■ **BRIEF**:
When you reach the line containing "border-box; margin: 0;", stop after it; until then, copy each line of the listing exactly, starting with the first.

■ **PROVIDED DATA**:
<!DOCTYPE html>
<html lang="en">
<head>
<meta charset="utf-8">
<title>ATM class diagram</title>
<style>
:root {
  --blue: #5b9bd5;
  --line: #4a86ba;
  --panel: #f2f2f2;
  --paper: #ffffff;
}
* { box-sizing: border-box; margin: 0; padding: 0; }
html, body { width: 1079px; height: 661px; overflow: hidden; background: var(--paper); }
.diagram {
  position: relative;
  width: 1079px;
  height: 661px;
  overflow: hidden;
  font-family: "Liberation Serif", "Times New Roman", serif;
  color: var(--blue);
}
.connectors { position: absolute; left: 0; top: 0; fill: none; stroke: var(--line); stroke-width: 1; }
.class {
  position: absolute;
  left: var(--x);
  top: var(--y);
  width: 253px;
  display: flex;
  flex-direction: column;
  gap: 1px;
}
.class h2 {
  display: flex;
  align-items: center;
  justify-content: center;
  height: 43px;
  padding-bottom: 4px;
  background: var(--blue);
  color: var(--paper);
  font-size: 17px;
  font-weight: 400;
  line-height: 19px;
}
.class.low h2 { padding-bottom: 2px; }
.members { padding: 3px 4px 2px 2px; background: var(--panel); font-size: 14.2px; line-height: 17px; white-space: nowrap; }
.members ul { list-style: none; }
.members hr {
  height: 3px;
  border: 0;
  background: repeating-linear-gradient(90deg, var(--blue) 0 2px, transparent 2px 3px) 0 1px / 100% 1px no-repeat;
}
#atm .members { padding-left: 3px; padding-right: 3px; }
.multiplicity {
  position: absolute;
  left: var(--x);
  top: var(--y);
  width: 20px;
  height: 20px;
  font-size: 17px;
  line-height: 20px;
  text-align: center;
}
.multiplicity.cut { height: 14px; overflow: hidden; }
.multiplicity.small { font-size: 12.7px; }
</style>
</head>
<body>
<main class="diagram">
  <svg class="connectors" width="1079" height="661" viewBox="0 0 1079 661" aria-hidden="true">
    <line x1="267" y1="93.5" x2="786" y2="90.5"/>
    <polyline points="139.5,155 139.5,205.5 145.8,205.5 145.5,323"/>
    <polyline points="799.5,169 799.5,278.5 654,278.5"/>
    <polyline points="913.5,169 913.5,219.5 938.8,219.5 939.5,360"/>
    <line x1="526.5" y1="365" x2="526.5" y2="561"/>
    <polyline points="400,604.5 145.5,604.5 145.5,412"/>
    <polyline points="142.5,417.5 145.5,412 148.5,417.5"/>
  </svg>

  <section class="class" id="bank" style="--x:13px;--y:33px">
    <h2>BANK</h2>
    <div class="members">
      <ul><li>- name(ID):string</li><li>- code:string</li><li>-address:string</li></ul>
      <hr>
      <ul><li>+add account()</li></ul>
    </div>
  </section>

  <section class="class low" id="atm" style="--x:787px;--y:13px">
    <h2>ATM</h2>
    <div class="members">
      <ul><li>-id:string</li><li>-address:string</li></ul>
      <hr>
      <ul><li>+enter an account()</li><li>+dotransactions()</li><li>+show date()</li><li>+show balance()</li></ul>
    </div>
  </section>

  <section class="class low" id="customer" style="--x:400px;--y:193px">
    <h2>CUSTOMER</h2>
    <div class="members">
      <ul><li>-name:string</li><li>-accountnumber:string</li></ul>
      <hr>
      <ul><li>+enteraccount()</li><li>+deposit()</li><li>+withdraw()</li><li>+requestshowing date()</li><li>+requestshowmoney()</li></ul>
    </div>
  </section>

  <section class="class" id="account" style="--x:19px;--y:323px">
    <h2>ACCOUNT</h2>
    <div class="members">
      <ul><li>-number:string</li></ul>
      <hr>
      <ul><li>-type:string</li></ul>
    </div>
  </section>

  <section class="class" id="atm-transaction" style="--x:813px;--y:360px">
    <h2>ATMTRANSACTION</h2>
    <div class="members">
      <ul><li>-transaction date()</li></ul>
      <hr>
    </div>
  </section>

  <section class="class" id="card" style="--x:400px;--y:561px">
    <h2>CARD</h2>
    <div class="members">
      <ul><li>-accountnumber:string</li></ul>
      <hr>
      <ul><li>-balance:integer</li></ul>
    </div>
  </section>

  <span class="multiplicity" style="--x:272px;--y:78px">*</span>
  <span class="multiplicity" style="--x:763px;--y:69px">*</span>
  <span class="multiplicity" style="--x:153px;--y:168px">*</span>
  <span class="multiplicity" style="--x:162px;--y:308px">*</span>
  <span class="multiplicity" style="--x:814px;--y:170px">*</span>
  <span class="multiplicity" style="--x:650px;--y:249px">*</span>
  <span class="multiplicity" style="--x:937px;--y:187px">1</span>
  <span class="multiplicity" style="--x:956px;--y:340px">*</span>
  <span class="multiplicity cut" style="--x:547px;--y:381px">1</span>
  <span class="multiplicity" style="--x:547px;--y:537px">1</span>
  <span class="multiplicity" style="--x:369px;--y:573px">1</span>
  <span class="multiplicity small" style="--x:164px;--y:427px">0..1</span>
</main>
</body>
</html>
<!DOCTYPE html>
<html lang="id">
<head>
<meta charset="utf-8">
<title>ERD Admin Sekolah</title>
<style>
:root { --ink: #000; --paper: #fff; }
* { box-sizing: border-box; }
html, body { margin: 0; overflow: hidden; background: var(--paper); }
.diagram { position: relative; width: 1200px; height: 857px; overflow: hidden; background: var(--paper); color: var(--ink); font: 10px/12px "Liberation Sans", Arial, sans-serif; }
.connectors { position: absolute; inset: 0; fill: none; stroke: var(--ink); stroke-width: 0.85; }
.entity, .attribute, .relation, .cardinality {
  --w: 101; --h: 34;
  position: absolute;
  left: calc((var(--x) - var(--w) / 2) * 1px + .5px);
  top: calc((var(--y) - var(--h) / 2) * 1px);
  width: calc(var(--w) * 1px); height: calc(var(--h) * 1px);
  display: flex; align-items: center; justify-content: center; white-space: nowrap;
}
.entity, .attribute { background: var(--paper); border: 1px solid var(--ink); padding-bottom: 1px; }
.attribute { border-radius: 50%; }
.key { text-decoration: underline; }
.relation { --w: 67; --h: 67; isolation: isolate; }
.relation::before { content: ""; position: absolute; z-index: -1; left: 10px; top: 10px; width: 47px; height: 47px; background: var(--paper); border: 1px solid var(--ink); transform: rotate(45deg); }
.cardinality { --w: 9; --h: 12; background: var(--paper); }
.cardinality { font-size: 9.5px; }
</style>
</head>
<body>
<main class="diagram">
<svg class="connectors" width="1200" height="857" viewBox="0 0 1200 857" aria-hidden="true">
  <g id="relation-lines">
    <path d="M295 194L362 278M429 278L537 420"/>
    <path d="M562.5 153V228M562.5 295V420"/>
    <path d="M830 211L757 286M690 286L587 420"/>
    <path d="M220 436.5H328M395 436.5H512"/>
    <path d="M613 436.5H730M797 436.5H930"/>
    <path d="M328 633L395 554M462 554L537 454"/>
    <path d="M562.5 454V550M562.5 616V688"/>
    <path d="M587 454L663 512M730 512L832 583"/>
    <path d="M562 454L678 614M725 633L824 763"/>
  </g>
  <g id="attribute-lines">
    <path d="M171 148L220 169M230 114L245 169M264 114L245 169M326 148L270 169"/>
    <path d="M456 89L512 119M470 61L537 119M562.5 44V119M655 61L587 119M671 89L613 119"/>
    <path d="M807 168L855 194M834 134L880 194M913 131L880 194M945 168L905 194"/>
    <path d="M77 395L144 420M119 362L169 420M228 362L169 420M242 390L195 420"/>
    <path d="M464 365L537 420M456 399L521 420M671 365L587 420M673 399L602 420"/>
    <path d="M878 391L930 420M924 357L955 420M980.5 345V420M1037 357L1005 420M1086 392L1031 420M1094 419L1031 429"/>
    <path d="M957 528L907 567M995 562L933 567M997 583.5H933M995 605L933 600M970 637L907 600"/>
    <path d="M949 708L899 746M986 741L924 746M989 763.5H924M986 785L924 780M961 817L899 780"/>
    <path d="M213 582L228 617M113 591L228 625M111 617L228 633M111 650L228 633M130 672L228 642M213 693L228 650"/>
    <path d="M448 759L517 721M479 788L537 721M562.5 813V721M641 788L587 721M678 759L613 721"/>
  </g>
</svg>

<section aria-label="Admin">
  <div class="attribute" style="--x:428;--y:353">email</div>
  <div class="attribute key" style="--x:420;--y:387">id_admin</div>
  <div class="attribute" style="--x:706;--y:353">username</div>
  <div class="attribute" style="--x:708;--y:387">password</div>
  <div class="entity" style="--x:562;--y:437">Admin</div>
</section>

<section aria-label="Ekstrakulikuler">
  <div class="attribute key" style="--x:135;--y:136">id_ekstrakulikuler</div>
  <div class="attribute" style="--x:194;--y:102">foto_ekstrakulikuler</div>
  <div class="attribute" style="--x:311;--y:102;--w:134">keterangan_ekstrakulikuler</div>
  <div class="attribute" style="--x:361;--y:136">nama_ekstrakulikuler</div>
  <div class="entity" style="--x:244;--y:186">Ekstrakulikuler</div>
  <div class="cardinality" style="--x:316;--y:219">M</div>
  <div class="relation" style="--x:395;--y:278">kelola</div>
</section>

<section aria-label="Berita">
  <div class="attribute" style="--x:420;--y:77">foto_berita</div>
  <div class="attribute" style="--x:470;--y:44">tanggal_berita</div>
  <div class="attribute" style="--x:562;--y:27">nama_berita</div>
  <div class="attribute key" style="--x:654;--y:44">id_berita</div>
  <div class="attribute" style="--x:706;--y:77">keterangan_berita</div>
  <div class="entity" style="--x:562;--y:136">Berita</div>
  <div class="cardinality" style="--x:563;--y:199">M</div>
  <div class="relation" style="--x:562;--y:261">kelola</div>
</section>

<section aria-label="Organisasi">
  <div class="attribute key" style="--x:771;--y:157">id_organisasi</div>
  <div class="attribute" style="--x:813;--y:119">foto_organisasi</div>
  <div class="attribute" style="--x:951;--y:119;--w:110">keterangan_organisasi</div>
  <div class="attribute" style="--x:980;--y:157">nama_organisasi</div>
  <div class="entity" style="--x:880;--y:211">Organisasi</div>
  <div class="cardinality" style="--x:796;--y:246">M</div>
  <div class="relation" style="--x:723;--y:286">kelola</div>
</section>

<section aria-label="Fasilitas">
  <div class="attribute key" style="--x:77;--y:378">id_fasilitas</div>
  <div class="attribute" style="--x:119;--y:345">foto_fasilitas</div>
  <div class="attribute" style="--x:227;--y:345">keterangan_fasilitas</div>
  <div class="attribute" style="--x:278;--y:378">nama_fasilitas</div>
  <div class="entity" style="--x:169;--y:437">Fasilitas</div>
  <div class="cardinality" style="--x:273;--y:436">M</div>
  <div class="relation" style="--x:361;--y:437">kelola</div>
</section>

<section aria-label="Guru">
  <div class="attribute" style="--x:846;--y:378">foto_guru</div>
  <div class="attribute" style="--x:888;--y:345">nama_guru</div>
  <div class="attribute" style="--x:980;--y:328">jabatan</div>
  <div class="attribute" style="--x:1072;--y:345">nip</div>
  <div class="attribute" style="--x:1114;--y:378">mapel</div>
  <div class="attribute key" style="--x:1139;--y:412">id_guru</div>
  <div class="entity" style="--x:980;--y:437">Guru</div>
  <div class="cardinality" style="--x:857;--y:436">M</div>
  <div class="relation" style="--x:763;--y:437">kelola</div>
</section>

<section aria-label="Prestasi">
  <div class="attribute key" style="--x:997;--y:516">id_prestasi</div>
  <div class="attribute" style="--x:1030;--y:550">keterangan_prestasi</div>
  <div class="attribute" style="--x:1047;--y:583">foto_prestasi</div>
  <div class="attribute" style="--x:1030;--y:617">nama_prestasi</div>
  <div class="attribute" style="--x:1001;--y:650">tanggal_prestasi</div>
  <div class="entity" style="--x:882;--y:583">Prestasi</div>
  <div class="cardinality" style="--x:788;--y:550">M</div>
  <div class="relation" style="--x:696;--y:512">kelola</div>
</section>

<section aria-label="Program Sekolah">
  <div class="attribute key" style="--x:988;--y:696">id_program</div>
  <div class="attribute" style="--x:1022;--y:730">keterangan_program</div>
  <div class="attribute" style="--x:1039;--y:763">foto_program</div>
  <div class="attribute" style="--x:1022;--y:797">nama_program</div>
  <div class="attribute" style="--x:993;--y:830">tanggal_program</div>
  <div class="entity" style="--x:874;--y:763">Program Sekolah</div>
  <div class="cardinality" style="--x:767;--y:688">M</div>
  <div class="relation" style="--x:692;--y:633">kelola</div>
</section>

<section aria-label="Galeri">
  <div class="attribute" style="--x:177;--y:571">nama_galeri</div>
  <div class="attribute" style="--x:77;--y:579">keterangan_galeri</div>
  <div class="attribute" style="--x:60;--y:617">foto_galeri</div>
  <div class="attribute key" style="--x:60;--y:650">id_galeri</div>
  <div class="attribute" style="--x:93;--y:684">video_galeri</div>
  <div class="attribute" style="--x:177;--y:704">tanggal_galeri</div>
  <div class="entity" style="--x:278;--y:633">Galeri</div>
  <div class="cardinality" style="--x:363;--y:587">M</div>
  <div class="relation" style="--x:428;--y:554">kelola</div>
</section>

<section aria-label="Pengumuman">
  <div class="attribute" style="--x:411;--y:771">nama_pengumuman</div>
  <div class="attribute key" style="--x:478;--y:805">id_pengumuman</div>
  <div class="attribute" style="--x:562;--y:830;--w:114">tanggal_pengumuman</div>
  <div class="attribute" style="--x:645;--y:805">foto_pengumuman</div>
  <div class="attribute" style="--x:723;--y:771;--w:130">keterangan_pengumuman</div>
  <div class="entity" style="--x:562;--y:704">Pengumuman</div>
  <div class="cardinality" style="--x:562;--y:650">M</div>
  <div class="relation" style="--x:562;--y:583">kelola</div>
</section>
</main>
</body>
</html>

■ **WORKED SOLUTION**:
<!DOCTYPE html>
<html lang="en">
<head>
<meta charset="utf-8">
<title>ATM class diagram</title>
<style>
:root {
  --blue: #5b9bd5;
  --line: #4a86ba;
  --panel: #f2f2f2;
  --paper: #ffffff;
}
* { box-sizing: border-box; margin: 0; padding: 0; }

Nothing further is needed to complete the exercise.